--- MATERIAL FOR THIS TASK Enclosed Below ---

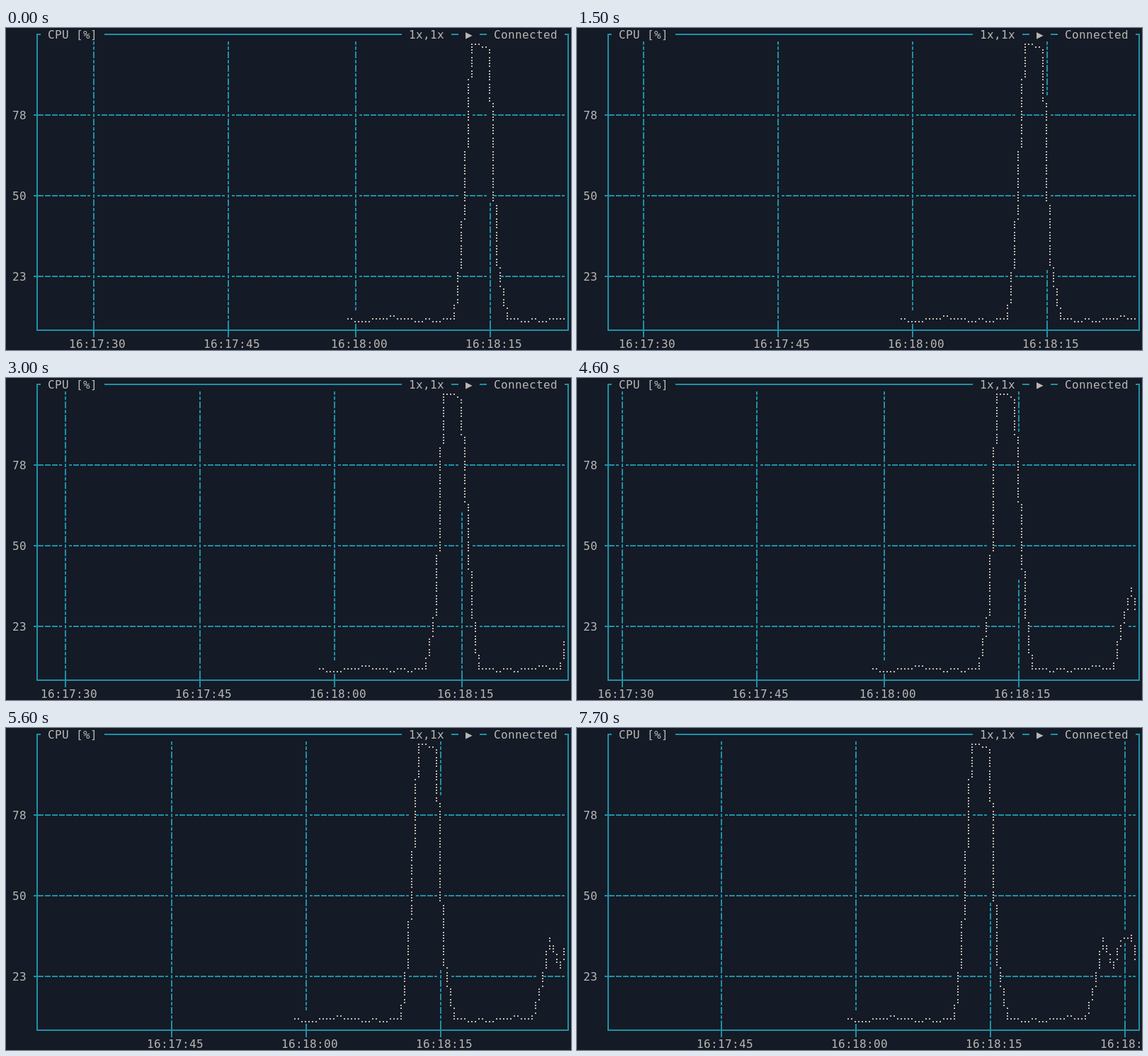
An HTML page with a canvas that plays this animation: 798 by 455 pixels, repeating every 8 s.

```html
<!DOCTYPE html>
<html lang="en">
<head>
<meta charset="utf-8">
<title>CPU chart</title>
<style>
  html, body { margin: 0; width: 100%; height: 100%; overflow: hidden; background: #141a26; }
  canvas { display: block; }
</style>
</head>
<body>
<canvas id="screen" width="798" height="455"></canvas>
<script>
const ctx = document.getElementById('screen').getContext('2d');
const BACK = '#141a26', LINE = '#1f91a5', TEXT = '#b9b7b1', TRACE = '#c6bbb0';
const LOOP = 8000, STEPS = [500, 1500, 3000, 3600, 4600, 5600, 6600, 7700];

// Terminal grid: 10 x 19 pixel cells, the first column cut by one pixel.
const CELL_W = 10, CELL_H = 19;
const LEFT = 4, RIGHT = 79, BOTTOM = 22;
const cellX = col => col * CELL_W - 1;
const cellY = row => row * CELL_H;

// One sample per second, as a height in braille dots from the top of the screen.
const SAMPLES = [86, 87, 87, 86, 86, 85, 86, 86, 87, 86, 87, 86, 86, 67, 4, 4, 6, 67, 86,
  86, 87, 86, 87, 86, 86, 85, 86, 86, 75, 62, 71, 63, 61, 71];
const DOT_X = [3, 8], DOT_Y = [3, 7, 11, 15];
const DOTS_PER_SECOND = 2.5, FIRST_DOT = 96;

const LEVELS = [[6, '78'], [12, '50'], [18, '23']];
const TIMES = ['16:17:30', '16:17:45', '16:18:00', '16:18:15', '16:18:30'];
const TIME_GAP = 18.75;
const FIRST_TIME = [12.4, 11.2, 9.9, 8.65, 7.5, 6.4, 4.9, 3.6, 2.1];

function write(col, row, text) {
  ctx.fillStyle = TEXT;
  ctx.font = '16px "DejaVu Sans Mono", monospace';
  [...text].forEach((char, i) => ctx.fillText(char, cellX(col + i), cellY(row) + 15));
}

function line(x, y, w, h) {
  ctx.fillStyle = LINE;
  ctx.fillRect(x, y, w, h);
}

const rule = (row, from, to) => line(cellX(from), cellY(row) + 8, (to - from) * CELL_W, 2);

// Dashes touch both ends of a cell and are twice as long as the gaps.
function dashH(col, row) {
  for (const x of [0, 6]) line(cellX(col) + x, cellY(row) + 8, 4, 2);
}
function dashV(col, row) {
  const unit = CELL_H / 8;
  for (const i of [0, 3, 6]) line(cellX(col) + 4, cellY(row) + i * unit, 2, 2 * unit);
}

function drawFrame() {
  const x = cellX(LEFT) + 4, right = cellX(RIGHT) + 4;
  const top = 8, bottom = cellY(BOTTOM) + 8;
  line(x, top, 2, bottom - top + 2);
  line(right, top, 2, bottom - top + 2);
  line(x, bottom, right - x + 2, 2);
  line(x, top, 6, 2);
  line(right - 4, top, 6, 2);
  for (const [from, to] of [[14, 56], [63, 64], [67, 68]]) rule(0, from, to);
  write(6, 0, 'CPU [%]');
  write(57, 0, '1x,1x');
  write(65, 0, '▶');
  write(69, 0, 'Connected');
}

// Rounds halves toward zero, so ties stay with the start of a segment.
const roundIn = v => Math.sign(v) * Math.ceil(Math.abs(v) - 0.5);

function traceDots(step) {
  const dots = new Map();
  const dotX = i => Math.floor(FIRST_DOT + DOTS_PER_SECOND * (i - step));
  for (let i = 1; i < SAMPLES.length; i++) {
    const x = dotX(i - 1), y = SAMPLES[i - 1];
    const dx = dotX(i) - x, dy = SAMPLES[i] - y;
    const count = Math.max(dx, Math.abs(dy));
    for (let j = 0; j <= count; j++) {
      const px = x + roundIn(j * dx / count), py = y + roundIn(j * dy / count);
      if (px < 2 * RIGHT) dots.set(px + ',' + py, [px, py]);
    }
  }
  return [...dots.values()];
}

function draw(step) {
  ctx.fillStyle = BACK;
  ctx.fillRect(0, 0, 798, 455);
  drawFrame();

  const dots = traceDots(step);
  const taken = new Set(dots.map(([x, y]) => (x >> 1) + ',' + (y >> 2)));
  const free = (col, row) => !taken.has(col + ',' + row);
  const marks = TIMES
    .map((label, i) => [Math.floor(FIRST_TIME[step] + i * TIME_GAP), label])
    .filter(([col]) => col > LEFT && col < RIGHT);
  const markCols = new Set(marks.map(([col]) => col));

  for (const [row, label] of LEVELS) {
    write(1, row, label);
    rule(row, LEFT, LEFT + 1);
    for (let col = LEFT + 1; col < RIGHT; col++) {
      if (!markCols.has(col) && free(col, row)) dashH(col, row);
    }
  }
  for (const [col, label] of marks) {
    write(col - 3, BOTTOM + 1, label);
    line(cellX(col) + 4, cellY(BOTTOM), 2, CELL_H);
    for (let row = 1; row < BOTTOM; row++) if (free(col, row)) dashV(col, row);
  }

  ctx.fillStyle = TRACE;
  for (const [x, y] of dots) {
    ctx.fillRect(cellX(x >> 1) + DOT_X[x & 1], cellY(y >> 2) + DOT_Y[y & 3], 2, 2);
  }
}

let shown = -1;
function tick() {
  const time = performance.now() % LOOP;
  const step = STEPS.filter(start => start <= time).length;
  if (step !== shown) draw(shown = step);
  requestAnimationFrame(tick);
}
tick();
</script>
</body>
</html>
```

--- End of Enclosed MATERIAL FOR THIS TASK ---

**EXERCISE DETAILS**: In the records above, find each line holding "fillRect" and copy it.

**RESULT FOR THIS EXERCISE**:
  ctx.fillRect(x, y, w, h);
  ctx.fillRect(0, 0, 798, 455);
    ctx.fillRect(cellX(x >> 1) + DOT_X[x & 1], cellY(y >> 2) + DOT_Y[y & 3], 2, 2);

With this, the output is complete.